A calm came over me just as a waiter brought my drink. He was elderly and reminded me of the actor in the movie. “You know you look just like that actor.” He laughed. “You know if I were I wouldn’t be here.” “I don’t know if I’d have the right temperament to wait tables.” As much as I loved the place I couldn’t see myself doing it. He pointed at my waitress. “Ellen’s been a waitress all her life. She waits circles around these youngsters – a real pro.” “I don’t doubt it.” “Still, it feels good to sit at the end of the day.” I couldn’t help but smile as he gave me a wink. I was feeling much better. The martini seemed extra comforting, and strong. “I’m going to have to leave a good tip just for the drink” as I anticipated dinner. Ellen brought the food and we got-to talking. She pointed out a painting the restaurant’d just acquired that was right up my alley, homes along a riverbank some with waterwheels, boats docked along side, people sitting or walking along the distant shoreline yet all 50s style in their manner of dress. “I’d just love to be there,” I said as I imagined rowing one of the small boats. “I was born in the 50s, I don’t mean to live in the 50s but I mean the whole scene. I wouldn’t mind living there.” “Is there anything else I can get you?” She smiled. “No, thanks, this is more than enough.” I took another deep mouthful of the martini.
I opened my eyes in a boat on a river. There were people on a distant shore I kept calling to but they didn’t hear me. I tried to move the boat across to the opposite bank but it wouldn’t budge. I couldn’t lift the oar that seemed stuck inside it. My skin felt strange like it had too much tanning lotion that’d hardened. I looked across the river and saw two people staring at me. They weren’t in proportion. It was the elderly waiter and Ellen standing in the restaurant. My table behind them was empty. Where was I? Ellen was holding my shoulder bag. She took out my wallet, dropped the bag on the floor, and removed the cash. “How about you never do it again?” The elderly waiter had lined up four bottles of Bombay Blue Sapphire Gin with bar towels sticking out of them. He lit each one. “I think our day is done Antea. Ready to go?” “Yeah, how about I buy you a drink?” They both laughed as he threw each bottle toward a different corner of the restaurant and the last one behind him as they exited the door. “The fire department! Where’s the fire department!” I screamed it with every fiber of my inner being but I couldn’t speak, and helplessly watched as the flames engulfed the restaurant. “How? It’s too fast!” It was hot, I felt hot and the painting caught. I wanted to escape but I couldn’t. I was trapped.
I heard myself scream. “I screamed!

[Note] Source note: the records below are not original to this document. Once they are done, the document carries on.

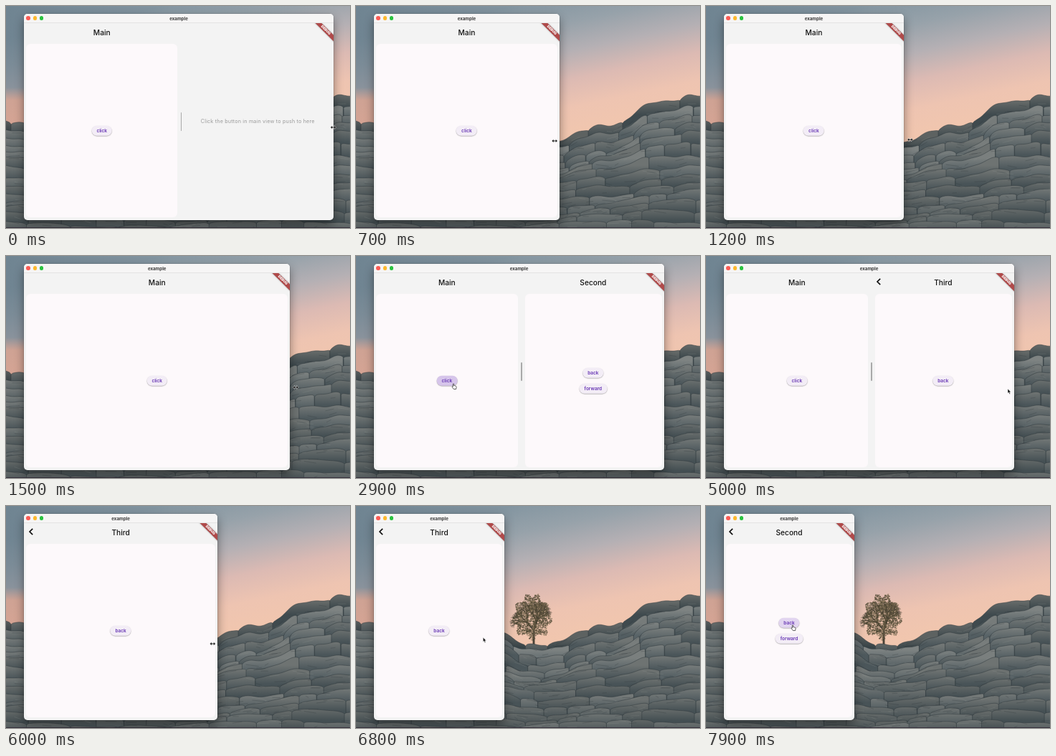
Write an HTML page with a canvas that moves like this. It is 480 px wide and 311 px high and loops after 8000 ms.

```html
<!DOCTYPE html>
<html lang="en">
<head>
<meta charset="utf-8">
<title>Split view</title>
<style>
html, body { margin: 0; width: 100%; height: 100%; overflow: hidden; background: #59646a; }
body { position: relative; font-family: Inter, Roboto, sans-serif; }
[hidden] { display: none !important; }
#scene { position: absolute; left: 0; top: 0; width: 480px; height: 311px; }
#win, #shade { position: absolute; left: 25px; top: 10.5px; height: 289px; border-radius: 5px; }
#win { overflow: hidden; background: #f3f3f3; }
#shade { box-shadow: 0 0 0 .5px rgba(0,0,0,.2), 0 6px 14px rgba(0,0,0,.42); }
#bar {
  position: absolute; left: 0; right: 0; top: 0; height: 12.5px; line-height: 13px;
  background: #f6f5f5; border-bottom: .5px solid #e4e3e3; text-align: center;
  font-size: 6.2px; font-weight: 700; color: #3b3b3b;
}
#bar i { position: absolute; top: 3.7px; width: 5.6px; height: 5.6px; border-radius: 50%; }
.pane { position: absolute; top: 0; bottom: 0; }
.title {
  position: absolute; left: 0; right: 0; top: 19px; line-height: 14px;
  text-align: center; font-size: 10.2px; font-weight: 500; color: #111;
}
.card { position: absolute; left: 3px; right: 3px; top: 42px; bottom: 3.5px; border-radius: 6px; background: #fdf9fb; }
.split #detail .card { left: 4px; }
.chevron { position: absolute; left: 5.6px; top: 20.5px; width: 8px; height: 10px; }
.btn {
  position: absolute; left: 50%; transform: translate(-50%, -50%); height: 14.4px; line-height: 14.4px;
  padding: 0 7px; border-radius: 7.2px; background: #f3edf6; color: #6634b3;
  font-size: 6.5px; font-weight: 600; white-space: nowrap;
  box-shadow: 0 .6px 1.2px rgba(0,0,0,.34);
}
.btn.hot { background: #e2d5f0; }
.btn.down { background: #d6c5ea; }
#hint {
  position: absolute; left: 0; right: 0; top: 145px; line-height: 12px; text-align: center;
  font-size: 7.2px; letter-spacing: .18px; color: #999; white-space: nowrap;
}
#grip { position: absolute; top: 138px; width: 1.7px; height: 26px; margin-left: -.8px; border-radius: 1px; background: #a9a9a9; }
#ribbon { position: absolute; right: 0; top: 13px; width: 28px; height: 28px; overflow: hidden; }
#ribbon b {
  position: absolute; left: -10.6px; top: 7.5px; width: 56px; height: 5.8px;
  line-height: 5.9px; text-align: center; font-size: 4.9px; font-weight: 900; color: #fff;
  background: #b04a4a; box-shadow: 0 0 2px rgba(0,0,0,.5); transform: rotate(45deg);
}
#cursor { position: absolute; left: 0; top: 0; width: 1px; height: 1px; overflow: visible; }
</style>
</head>
<body>
<canvas id="scene" width="480" height="311"></canvas>
<div id="shade"></div>
<div id="win">
  <div id="main" class="pane" style="left:0">
    <div class="title">Main</div>
    <div class="card"></div>
    <div id="click" class="btn" style="top:164px">click</div>
  </div>
  <div id="detail" class="pane" style="right:0">
    <div id="hint">Click the button in main view to push to here</div>
    <div id="page">
      <svg id="chevron" class="chevron" viewBox="0 0 8 10"><path d="M6.2.8 2 5l4.2 4.2" fill="none" stroke="#111" stroke-width="1.7"/></svg>
      <div id="name" class="title"></div>
      <div class="card"></div>
      <div id="back" class="btn">back</div>
      <div id="forward" class="btn" style="top:175px">forward</div>
    </div>
  </div>
  <div id="grip"></div>
  <div id="bar">
    <i style="left:3.4px;background:#fc5b55"></i><i style="left:12.6px;background:#fdb92d"></i><i style="left:21.7px;background:#29c23f"></i>
    example
  </div>
  <div id="ribbon"><b>DEBUG</b></div>
</div>
<svg id="cursor">
  <g id="resize" stroke="#fff" stroke-width=".5"><path d="M-4 0l2.6-2.5v1.7h2.8v-1.7L4 0 1.4 2.5V.8h-2.8v1.7z" fill="#111"/></g>
  <g id="arrow" stroke="#fff" stroke-width=".5"><path d="M0 0v6.3l1.4-1.2 1 2.3 1.2-.5-1-2.2h1.9z" fill="#111"/></g>
  <g id="hand" stroke="#111" stroke-width=".65" stroke-linejoin="round"><path d="M-.7 4V.6q0-.8.7-.8t.7.8v2l1 .1.9.3.9.4q.6.3.6 1L3.6 7.5H.4L-1.7 4.8q-.5-.8.2-1z" fill="#fff"/></g>
</svg>
<script>
const $ = id => document.getElementById(id);

function seeded(s) {
  return () => (s = (s * 16807) % 2147483647) / 2147483647;
}

// Eased progress from 0 to 1 between two times or places.
function ease(t, from, to) {
  const u = Math.min(1, Math.max(0, (t - from) / (to - from)));
  return (1 - Math.cos(Math.PI * u)) / 2;
}

function gradient(g, x0, y0, x1, y1, ...colors) {
  const fill = g.createLinearGradient(x0, y0, x1, y1);
  colors.forEach((color, i) => fill.addColorStop(i / (colors.length - 1), color));
  return fill;
}

// Skyline of the rock: a dip under the tree, a long climb, two domes.
function ridge(x) {
  return 162 + 8 * ease(x, 0, 50) + 25 * ease(x, 180, 245) - 27 * ease(x, 260, 345)
    - 33 * ease(x, 355, 420) - 9 * ease(x, 430, 468) + 1.2 * Math.sin(x / 5);
}

function drawTree(g, rnd) {
  g.strokeStyle = '#4a4236';
  (function branch(x, y, angle, len, depth) {
    const ex = x + Math.cos(angle) * len, ey = y + Math.sin(angle) * len;
    g.lineWidth = .4 + depth * .5;
    g.beginPath();
    g.moveTo(x, y);
    g.lineTo(ex, ey);
    g.stroke();
    if (!depth) return;
    for (const turn of [-.5, 0, .5])
      branch(ex, ey, angle + turn + (rnd() - .5) * .4, len * (.6 + rnd() * .18), depth - 1);
  })(248, 197, -1.57, 23, 5);
  for (let i = 0; i < 1900; i++) {
    const a = rnd() * 6.283, r = Math.sqrt(rnd()) * (1 + .12 * Math.sin(a * 9));
    g.fillStyle = rnd() < .62 ? 'rgba(78,71,53,.75)' : 'rgba(140,122,92,.6)';
    g.fillRect(245 + Math.cos(a) * r * (25 + 4 * Math.sin(a)), 154 + Math.sin(a) * r * 30, 1.5, 1.3);
  }
}

function drawRock(g, rnd) {
  const layers = 14;
  const level = (k, x) => {
    const top = ridge(x), sag = Math.sin(x / 61 + k * .9) * 4 + Math.sin(x / 17 + k * 2) * 1.2;
    return top + (316 - top) * k / layers + sag * Math.min(k, 3) / 3;
  };
  for (let k = 0; k < layers; k++) {
    for (let x = -30 * rnd(); x < 480;) {
      const end = x + 24 + rnd() * 56, top = level(k, (x + end) / 2);
      const tone = Math.round((k ? 112 : 90) + rnd() * 16 - k * 1.2);
      g.beginPath();
      g.moveTo(x, 311);
      for (let px = x; px <= end + 1; px += 2) {
        const bulge = Math.sqrt(Math.max(0, 1 - Math.abs((px - x) / (end - x) * 2 - 1) ** 4));
        g.lineTo(px, level(k, px) + 2.5 - 3.5 * bulge);
      }
      g.lineTo(end + 1, 311);
      g.fillStyle = gradient(g, 0, top - 2, 0, top + 15,
        `rgb(${tone},${tone + 5},${tone + 4})`, `rgb(${tone - 36},${tone - 25},${tone - 21})`);
      g.fill();
      g.lineWidth = .9;
      g.strokeStyle = 'rgba(44,52,56,.5)';
      g.stroke();
      x = end;
    }
  }
  // Short weathered cracks that follow the strata.
  g.lineWidth = .7;
  for (let i = 0; i < 420; i++) {
    const x = rnd() * 480, k = .3 + rnd() * layers, len = 4 + rnd() * 14;
    g.strokeStyle = i % 3 ? 'rgba(42,51,55,.35)' : 'rgba(150,155,150,.28)';
    g.beginPath();
    g.moveTo(x, level(k, x));
    g.lineTo(x + len, level(k, x + len) + (rnd() - .4) * 5);
    g.stroke();
  }
}

function drawScene() {
  const g = $('scene').getContext('2d'), rnd = seeded(77);
  g.fillStyle = gradient(g, 220, 0, 260, 190, '#8496a1', '#97a2aa', '#b5b0b4', '#dcbab3', '#eec4b1', '#f1c6ae');
  g.fillRect(0, 0, 480, 311);
  g.fillStyle = gradient(g, 0, 0, 230, 0, 'rgba(80,105,122,.4)', 'rgba(80,105,122,0)');
  g.fillRect(0, 0, 480, 311);
  g.fillStyle = gradient(g, 0, 114, 0, 132, 'rgba(232,168,144,0)', 'rgba(232,168,144,.7)');
  g.fillRect(0, 114, 60, 70);
  drawTree(g, rnd);
  drawRock(g, rnd);
  g.fillStyle = '#352f3b';
  g.fillRect(0, 310, 480, 1);
}

const LOOP = 8000, STEP = 100;
const within = (t, a, b) => t >= a && t < b;

// Right side of the window: dragged in, out, and in again.
const edge = t => 457 - 218 * ease(t, 0, 1000) + 191 * ease(t, 1000, 1690) - 223 * ease(t, 5300, 6535);

// The pointer slightly leads the edge it drags, and leaves it to press buttons.
const pointerX = t => edge(t + 25) - 294 * ease(t, 2000, 2500) + 195 * ease(t, 3100, 3800)
  + 90 * ease(t, 4300, 5000) + 9 * ease(t, 5000, 5300) - 86 * ease(t, 6600, 7100);
const pointerY = t => 170 + 19 * ease(t, 0, 700) - 5 * ease(t, 1000, 1500) - 5 * ease(t, 2000, 2500)
  + 7 * ease(t, 3100, 3800) + 7 * ease(t, 5000, 5300) - 26 * ease(t, 6600, 7100);

function render(now) {
  const t = Math.floor((now % LOOP) / STEP) * STEP;
  const right = edge(t), width = right - 25;
  const split = right > 400, grip = width * .508;
  const pageName = t < 2700 ? '' : within(t, 4100, 7400) ? 'Third' : 'Second';
  const second = pageName === 'Second';

  $('win').style.width = $('shade').style.width = width + 'px';
  $('win').classList.toggle('split', split);
  $('main').style.width = (split ? grip - 2 : width) + 'px';
  $('detail').style.left = (split ? grip + 1 : 0) + 'px';
  $('grip').style.left = grip + 'px';
  $('grip').hidden = !split;
  $('main').hidden = !split && !!pageName;
  $('detail').hidden = !split && !pageName;
  $('hint').hidden = !!pageName;
  $('page').hidden = !pageName;
  $('name').textContent = pageName;
  $('chevron').style.display = split && second ? 'none' : '';
  $('forward').hidden = !second;
  $('back').style.top = (second ? 153 : 164) + 'px';

  const x = pointerX(t), y = pointerY(t);
  const mainX = 25 + (split ? grip - 2 : width) / 2;
  const pageX = (right + 25 + (split ? grip + 1 : 0)) / 2;
  const pressed = within(t, 2600, 3000) || within(t, 4000, 4100) || within(t, 7300, 7400);
  let over = false;
  const hover = (id, cx, cy, half, shown) => {
    const hot = shown && Math.abs(x - cx) < half && Math.abs(y - cy) < 7.2;
    $(id).classList.toggle('hot', hot);
    $(id).classList.toggle('down', hot && pressed);
    over = over || hot;
  };
  hover('click', mainX, 174, 14.5, split || !pageName);
  hover('back', pageX, second ? 163 : 174, 15, !!pageName);
  hover('forward', pageX, 185, 19.5, second);

  const resizing = t < 2000 || within(t, 5200, 6600);
  const kind = resizing ? 'resize' : over ? 'hand' : 'arrow';
  for (const id of ['resize', 'arrow', 'hand']) $(id).style.display = id === kind ? '' : 'none';
  $('cursor').style.transform = `translate(${x}px, ${y}px)`;
}

drawScene();
const start = performance.now();
function tick() {
  render(performance.now() - start);
  requestAnimationFrame(tick);
}
tick();
</script>
</body>
</html>
```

I can get out of here!”
My arms broke free as I flailed them about in an attempt to put myself out. I fell out of bed tangled in my blankets onto the floor with my heart pounding. Throwing them off my head my body, fiercely tingling, jerked into a standing position as my eyes glared horrified into a brilliantly sunny morning.